What did their writing look like?
Korean (한국어/조선말, see below) is the official language of both North and South Korea. The language is also one of the two official languages (the other is Standard Mandarin) in neighbouring Yanbian, China. Worldwide, there are around 80 million Korean speakers, including large groups in the former Soviet Union, China, Australia, New Zealand, the United States, Canada, Brazil, Japan, and more recently, South Africa and the Philippines.
The genealogical classification of Korean is debated. Many linguists place it in the Altaic language family; some others consider it to be a language isolate. Korean is agglutinative in its morphology and SOV in its syntax. This article is mainly about the spoken Korean language. See Hangul for details on the native Korean writing system.

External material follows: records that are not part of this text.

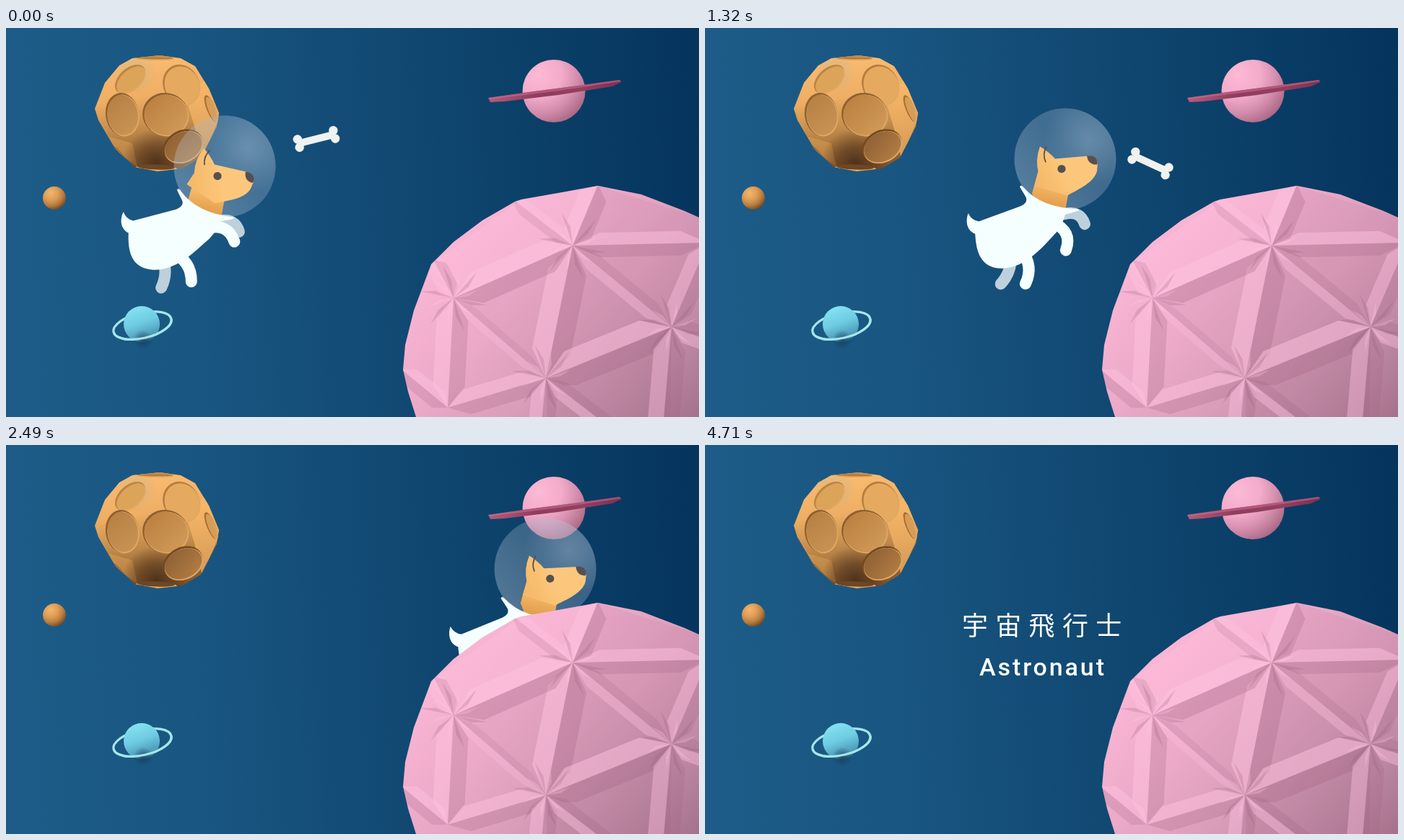
These frames come from a looping animation (960x540 px, 4740 ms). An HTML page with a canvas:

```html
<!DOCTYPE html>
<html lang="ja">
<head>
<meta charset="utf-8">
<title>Astronaut</title>
<style>
html, body { margin: 0; width: 100%; height: 100%; overflow: hidden; background: #164f7a; }
canvas { display: block; width: 960px; height: 540px; }
</style>
</head>
<body>
<canvas id="stage" width="960" height="540"></canvas>
<script>
const W = 960, H = 540, LOOP = 4740, STEP = 30, TAU = Math.PI * 2, DEG = Math.PI / 180;
const stage = document.getElementById('stage').getContext('2d');

const clamp = v => Math.max(0, Math.min(1, v));
const smooth = v => { v = clamp(v); return v * v * (3 - 2 * v); };

function layer(draw) {
  const canvas = document.createElement('canvas');
  canvas.width = W;
  canvas.height = H;
  draw(canvas.getContext('2d'));
  return canvas;
}

function withStops(gradient, stops) {
  stops.forEach(([at, color]) => gradient.addColorStop(at, color));
  return gradient;
}
const linear = (c, x0, y0, x1, y1, ...stops) =>
  withStops(c.createLinearGradient(x0, y0, x1, y1), stops);
const radial = (c, x, y, r, ...stops) =>
  withStops(c.createRadialGradient(x, y, 0, x, y, r), stops);

function trace(c, points) {
  c.beginPath();
  points.forEach(([x, y]) => c.lineTo(x, y));
  c.closePath();
}
function polygon(c, points, fill) {
  trace(c, points);
  c.fillStyle = fill;
  c.fill();
}
function ellipse(c, x, y, rx, ry, tilt, fill) {
  c.beginPath();
  c.ellipse(x, y, rx, ry, tilt * DEG, 0, TAU);
  c.fillStyle = fill;
  c.fill();
}
const disc = (c, x, y, r, fill) => ellipse(c, x, y, r, r, 0, fill);

// Smooth curve through keyed rows [time, value, value, ...]
function follow(keys, t) {
  const last = keys.length - 1;
  if (t >= keys[last][0]) return keys[last].slice(1);
  const i = Math.max(0, keys.findIndex(k => k[0] > t) - 1);
  const a = keys[i], b = keys[i + 1];
  const before = keys[Math.max(0, i - 1)], after = keys[Math.min(last, i + 2)];
  const span = b[0] - a[0], u = (t - a[0]) / span;
  return a.slice(1).map((_, n) => {
    const k = n + 1;
    const m0 = (b[k] - before[k]) / (b[0] - before[0]) * span;
    const m1 = (after[k] - a[k]) / (after[0] - a[0]) * span;
    return (2 * u ** 3 - 3 * u * u + 1) * a[k] + (u ** 3 - 2 * u * u + u) * m0
      + (3 * u * u - 2 * u ** 3) * b[k] + (u ** 3 - u * u) * m1;
  });
}

// ---------- Scenery ----------
function crater(c, x, y, rx, ry, tilt, fill, rim = '#8f6030') {
  ellipse(c, x, y, rx, ry, tilt, rim);
  ellipse(c, x + 1.5, y + 1.5, rx - 1, ry - 1, tilt, '#e0a862');
  ellipse(c, x + .8, y + .8, rx - 2, ry - 2, tilt, fill);
}

function crateredPlanet(c) {
  c.save();
  trace(c, [[157, 52], [175, 42], [213, 38], [242, 42], [262, 53], [281, 84], [295, 118],
    [292, 137], [270, 180], [245, 195], [210, 199], [178, 193], [151, 167], [128, 128],
    [123, 112], [137, 76]]);
  c.fillStyle = linear(c, 195, 38, 215, 200, [0, '#fabc72'], [.35, '#eeae63'],
    [.6, '#c58d4c'], [.82, '#9a6b3a'], [1, '#7c522b']);
  c.fill();
  c.clip();
  polygon(c, [[250, 100], [275, 72], [298, 118], [272, 182], [262, 140]], 'rgba(250,186,106,.65)');
  polygon(c, [[123, 112], [140, 150], [175, 160], [182, 193], [150, 168]], 'rgba(222,160,85,.5)');
  disc(c, 208, 188, 48, radial(c, 208, 188, 48, [0, 'rgba(68,42,22,.85)'], [.5, 'rgba(80,50,26,.55)'], [1, 'rgba(80,50,26,0)']));
  disc(c, 180, 62, 30, radial(c, 180, 62, 30, [0, 'rgba(205,180,135,.7)'], [1, 'rgba(205,180,135,0)']));
  crater(c, 172, 71, 25, 15, -42, '#dca458', '#bc8442');
  crater(c, 243, 79, 25, 29, -28, '#e5aa60', '#b67d3e');
  crater(c, 161, 120, 23, 30, -8, linear(c, 140, 95, 180, 145, [0, '#b57f43'], [1, '#c89454']));
  crater(c, 221, 120, 32, 30, 12, linear(c, 195, 95, 245, 145, [0, '#b97f40'], [1, '#d19a58']));
  crater(c, 245, 164, 29, 22, -27, linear(c, 225, 150, 265, 180, [0, '#8d6035'], [1, '#b27c43']), '#74491f');
  crater(c, 284, 112, 6, 20, -22, '#d79c55', '#a8702f');
  crater(c, 154, 176, 6, 19, -42, '#b7823f', '#84562a');
  crater(c, 205, 41, 27, 3.5, 1, '#b67a38', '#c88a45');
  ellipse(c, 208, 195, 29, 5, 2, '#e7ac62');
  ellipse(c, 208, 193, 26, 3.6, 2, '#6d4726');
  c.restore();
}

function bluePlanet(c) {
  const x = 188, y = 411;
  const ring = () => {
    c.beginPath();
    c.ellipse(189, 413, 41, 17.5, -13 * DEG, 0, TAU);
    c.strokeStyle = '#a6e6ec';
    c.lineWidth = 3.2;
    c.stroke();
  };
  ring();
  disc(c, x, y, 25, linear(c, 180, 386, 198, 437, [0, '#83e3f3'], [.45, '#6fcbe1'], [.8, '#4d9dbb'], [1, '#28566f']));
  disc(c, 190, 433, 14, radial(c, 190, 433, 14, [0, 'rgba(20,52,80,.65)'], [1, 'rgba(20,52,80,0)']));
  c.save();
  c.beginPath();
  c.moveTo(130, 427);
  c.lineTo(250, 399);
  c.lineTo(250, 470);
  c.lineTo(130, 470);
  c.clip();
  ring();
  c.restore();
}

function ringedPlanet(c) {
  disc(c, 759, 87.5, 43.5, radial(c, 739, 65, 76, [0, '#fdb9d6'], [.4, '#f3acca'], [.68, '#d58fae'], [1, '#a5647f']));
  polygon(c, [[668, 97], [716, 90], [800, 79], [850, 72], [853, 75], [840, 81], [765, 93], [690, 102], [671, 103]],
    linear(c, 668, 0, 853, 0, [0, '#b65b7c'], [.35, '#8f3d5d'], [.7, '#943f60'], [1, '#7c3150']));
  polygon(c, [[668, 97], [850, 72], [852, 74], [760, 88], [670, 99]], 'rgba(205,110,145,.55)');
}

const backdrop = layer(c => {
  c.fillStyle = linear(c, 0, 30, 960, -20, [0, '#1d5c88'], [.25, '#195681'], [.5, '#124b75'], [.75, '#0b4068'], [1, '#05345d']);
  c.fillRect(0, 0, W, H);
  crateredPlanet(c);
  disc(c, 67, 236, 16, radial(c, 62, 229, 25, [0, '#f5b56a'], [.4, '#dd9d55'], [.7, '#b67c40'], [1, '#6d4522']));
  bluePlanet(c);
  ringedPlanet(c);
});

// A bar between two hubs, pointed at both ends, lit on one side
function ridge(c, [ax, ay], [bx, by], width = 24, strength = 1) {
  const dx = bx - ax, dy = by - ay, len = Math.hypot(dx, dy);
  const at = (along, side) => [ax + dx * along - dy / len * side, ay + dy * along + dx / len * side];
  const half = (side, fill) => polygon(c, [[ax, ay], at(.2, side), at(.8, side), [bx, by]], fill);
  half(width, `rgba(255,195,224,${.5 * strength})`);
  half(-width, `rgba(154,94,124,${.26 * strength})`);
}

function star(c, [x, y], size) {
  for (let i = 0; i < 12; i++) {
    const a = i * TAU / 12 + .2, r = size * (i % 2 ? .75 : 1);
    const tip = [x + r * Math.cos(a), y + r * Math.sin(a)];
    const edge = [x + r * .55 * Math.cos(a + .2), y + r * .55 * Math.sin(a + .2)];
    polygon(c, [[x, y], tip, edge], i % 2 ? 'rgba(255,200,226,.3)' : 'rgba(146,86,116,.22)');
  }
}

const foreground = layer(c => {
  const top = [785, 302], left = [620, 375], low = [748, 486], right = [922, 415], corner = [612, 527], far = [972, 298];
  c.save();
  trace(c, [[820, 219], [880, 231], [940, 254], [960, 263], [960, 540], [568, 540], [557, 505],
    [550, 474], [553, 440], [565, 392], [589, 328], [620, 297], [660, 267], [705, 241], [714, 238], [765, 229]]);
  c.fillStyle = linear(c, 600, 280, 930, 580, [0, '#fcb9d7'], [.3, '#edabc9'], [.55, '#d99db9'], [.8, '#bd88a3'], [1, '#a47089']);
  c.fill();
  c.clip();
  polygon(c, [top, right, low], 'rgba(175,115,145,.22)');
  polygon(c, [left, top, low], 'rgba(195,130,162,.16)');
  polygon(c, [top, far, right], 'rgba(190,120,152,.2)');
  polygon(c, [low, right, [920, 560], [750, 560]], 'rgba(150,92,120,.16)');
  polygon(c, [[714, 238], [820, 219], top, left, [589, 328]], 'rgba(255,190,220,.4)');
  polygon(c, [[820, 219], [960, 263], far, top], 'rgba(195,125,158,.18)');
  ridge(c, top, low, 27);
  ridge(c, top, left, 23);
  ridge(c, right, low, 25);
  ridge(c, top, right, 13, .7);
  ridge(c, far, top, 17, .9);
  ridge(c, [820, 217], top, 20, .9);
  ridge(c, top, [700, 236], 11, .6);
  ridge(c, left, corner, 22, .9);
  ridge(c, left, low, 10, .5);
  ridge(c, low, corner, 18, .9);
  ridge(c, low, [738, 590], 18, .8);
  ridge(c, low, [850, 565], 13, .8);
  ridge(c, right, [908, 580], 22, .8);
  ridge(c, far, right, 18, .8);
  ridge(c, right, [1020, 450], 16, .8);
  ridge(c, [592, 322], left, 14, .7);
  ridge(c, corner, [548, 474], 14, .8);
  [top, left, low, right].forEach(hub => star(c, hub, 48));
  c.restore();
});

// ---------- Dog ----------
const SUIT = '#f6ffff', SHADE = '#bdd0dc', DARK = '#565052';

// time, x, y, body turn, head turn, eye offset, near arm, far arm, near leg, far leg
const dogKeys = [
  [0, 303, 192, 2, 18, -10, -6, 0, -14, -8],
  [870, 446, 229, 0, 4, -3, 0, 12, 0, 0],
  [1320, 499, 182, -3, 0, -5, 38, 3, 16, 14],
  [2070, 623, 158, -5, 3.5, 3, 76, 100, 62, 25],
  [2940, 903, 202, -5, 0, 10, 40, 60, 20, 10],
  [3390, 1085, 262, -5, 0, 12, 0, 0, 0, 0]
];

function limb(c, [x, y], turn, [kx, ky], [px, py], color) {
  c.save();
  c.translate(x, y);
  c.rotate(turn * DEG);
  c.beginPath();
  c.moveTo(0, 0);
  c.quadraticCurveTo(kx, ky, px, py);
  c.strokeStyle = color;
  c.lineWidth = 16;
  c.lineCap = 'round';
  c.stroke();
  c.restore();
}

function helmet(c) {
  disc(c, 0, 0, 70.5, linear(c, -60, 50, 50, -50, [0, 'rgba(190,200,214,.4)'], [.6, 'rgba(170,186,208,.3)'], [1, 'rgba(175,192,212,.34)']));
  disc(c, 0, 0, 70.5, radial(c, 32, -25, 62, [0, 'rgba(205,220,236,.26)'], [1, 'rgba(205,220,236,0)']));
}

function head(c, eyeX, turn) {
  c.save();
  c.translate(eyeX, 13.5);
  polygon(c, [[-32, 2], [-41, 34], [-30, 62], [4, 64], [9, 36], [20, 15]],
    linear(c, 0, 15, -8, 58, [0, '#fbc476'], [.6, '#eaa957'], [1, '#dc9a4a']));
  c.rotate(turn * DEG);
  c.beginPath();
  c.moveTo(-30, -31);
  c.quadraticCurveTo(-37, -12, -32, 6);
  c.lineTo(-37, 24);
  c.lineTo(8, 37);
  c.bezierCurveTo(24, 28, 45, 19, 49, 3);
  c.lineTo(50, -9);
  c.quadraticCurveTo(47, -18, 38, -18);
  c.lineTo(-9, -14);
  c.quadraticCurveTo(-17, -23, -30, -31);
  c.fillStyle = linear(c, -30, 20, 40, -15, [0, '#f6b969'], [.5, '#fcc77b'], [1, '#fcc77c']);
  c.fill();
  c.beginPath();
  c.moveTo(35, -18);
  c.quadraticCurveTo(48, -20, 50, -9);
  c.lineTo(49, -6);
  c.quadraticCurveTo(37, -5, 35, -18);
  c.fillStyle = DARK;
  c.fill();
  disc(c, 0, 0, 5.6, DARK);
  c.beginPath();
  c.moveTo(-21, -31);
  c.quadraticCurveTo(-27, -20, -22, -9);
  c.strokeStyle = DARK;
  c.lineWidth = 1.8;
  c.stroke();
  c.restore();
}

function torso(c) {
  c.beginPath();
  c.moveTo(-65, 35);
  c.quadraticCurveTo(-63, 31, -59, 37);
  c.quadraticCurveTo(-36, 66, 14, 70);
  c.quadraticCurveTo(17, 72, 13, 73);
  c.lineTo(-4, 77);
  c.quadraticCurveTo(-10, 96, -25, 108);
  c.bezierCurveTo(-47, 130, -68, 147, -94, 147);
  c.bezierCurveTo(-126, 146, -130, 120, -130, 97);
  c.bezierCurveTo(-143, 91, -142, 76, -138, 68);
  c.quadraticCurveTo(-134, 78, -124, 80);
  c.lineTo(-65, 62);
  c.quadraticCurveTo(-54, 57, -57, 50);
  c.closePath();
  c.fillStyle = SUIT;
  c.fill();
}

function dog(c, t) {
  const [x, y, bodyTurn, headTurn, eyeX, nearArm, farArm, nearLeg, farLeg] = follow(dogKeys, t);
  c.save();
  c.translate(x, y);
  helmet(c);
  head(c, eyeX, headTurn);
  c.rotate(bodyTurn * DEG);
  limb(c, [-5, 76], farArm, [22, -5], [28, 14], SHADE);
  limb(c, [-82, 128], farLeg, [6, 24], [-6, 43], SHADE);
  torso(c);
  limb(c, [-22, 87], nearArm, [30, -6], [37, 21], SUIT);
  limb(c, [-68, 122], nearLeg, [23, 18], [17, 45], SUIT);
  c.restore();
}

// ---------- Bone and title ----------
const boneKeys = [
  [0, 430, 154, -14],
  [870, 552, 158, 33],
  [1320, 617, 188, 25],
  [2070, 894, 170, -13],
  [2430, 1030, 150, -30]
];

function bone(c, t) {
  const [x, y, turn] = follow(boneKeys, t);
  c.save();
  c.translate(x, y);
  c.rotate(turn * DEG);
  c.fillStyle = '#f0f2f2';
  c.fillRect(-25, -5, 50, 10);
  for (const sx of [-1, 1])
    for (const sy of [-1, 1]) disc(c, sx * 25.5, sy * 5.8, 6.2, '#f0f2f2');
  c.restore();
}

function title(c, t) {
  const alpha = smooth((t - 2520) / 300);
  if (!alpha) return;
  c.save();
  c.globalAlpha = alpha;
  c.fillStyle = '#fff';
  c.textAlign = 'center';
  c.font = "500 36px 'Noto Sans CJK TC', 'Noto Sans CJK JP', 'Noto Sans CJK', sans-serif";
  [...'宇宙飛行士'].forEach((char, i) => {
    const rise = smooth((t - 2650 - i * 90) / 480);
    c.fillText(char, 374 + i * 46.3, 264 + 12 * (1 - rise));
  });
  c.textAlign = 'left';
  c.font = '500 34px Roboto, sans-serif';
  c.letterSpacing = '2.9px';
  c.fillText('Astronaut', 380, 320 + 12 * (1 - smooth((t - 2660) / 480)));
  c.restore();
}

function render(t) {
  stage.drawImage(backdrop, 0, 0);
  title(stage, t);
  bone(stage, t);
  dog(stage, t);
  stage.drawImage(foreground, 0, 0);
}

let start;
function tick(now) {
  start ??= now;
  const t = (now - start) % LOOP;
  render(Math.floor(t / STEP) * STEP);
  requestAnimationFrame(tick);
}
render(0);
requestAnimationFrame(tick);
</script>
</body>
</html>
```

What did they believe?
In old times Korea was heavily influenced by Buddhism. Now, like most other countries, Korea has practitioners of several religions. A 2005 survey showed people with no affiliation at 46%, Christian 26%, Buddhist 26%, Confucianist 1%, other 1%.
Are some of them famous even today?
Ban Ki-moon ,born 13 June 1944 in Eumseong, North Chungcheong, Korea) is a South Korean former politician,
who will succeed Kofi Annan as the Secretary-General of the United Nations on 1 January 2007. Ban was the Foreign Minister of the Republic of Korea (South Korea) from January 2004 to 1 November 2006. On 13 October 2006, he was elected to be the eighth Secretary-General by the United Nations General Assembly; he was sworn in on 14 December 2006.
Kim Dae-jung (born 6 January 1926) is a former South Korean president and the 2000 Nobel Peace Prize recipient, the first winner of a Nobel to hail from Korea . A Roman Catholic since 1957, he has been called the "Nelson Mandela" of Asia  and was a symbol of democratic opposition to the dictatorial government. Kim Dae Jung was the President (succeeding Kim Young-sam) from 1998 to 2003. He was born in Haui-do, South Jeolla Province, an island off the South Korean Coast.
Win The Nobel Peace Prize 2000 "for his work for democracy and human rights in South Korea and in East Asia in general, and for peace and reconciliation with North Korea in particular"
What is left of them today?
A civil war, known as the Korean War (1950-1953,) left Korea separated into two states. North Korea (Democratic People's Republic of Korea) is despite its name a communist state, while South Korea (Republic of Korea) became a capitalist liberal democracy and has now become one of the largest economies in the world.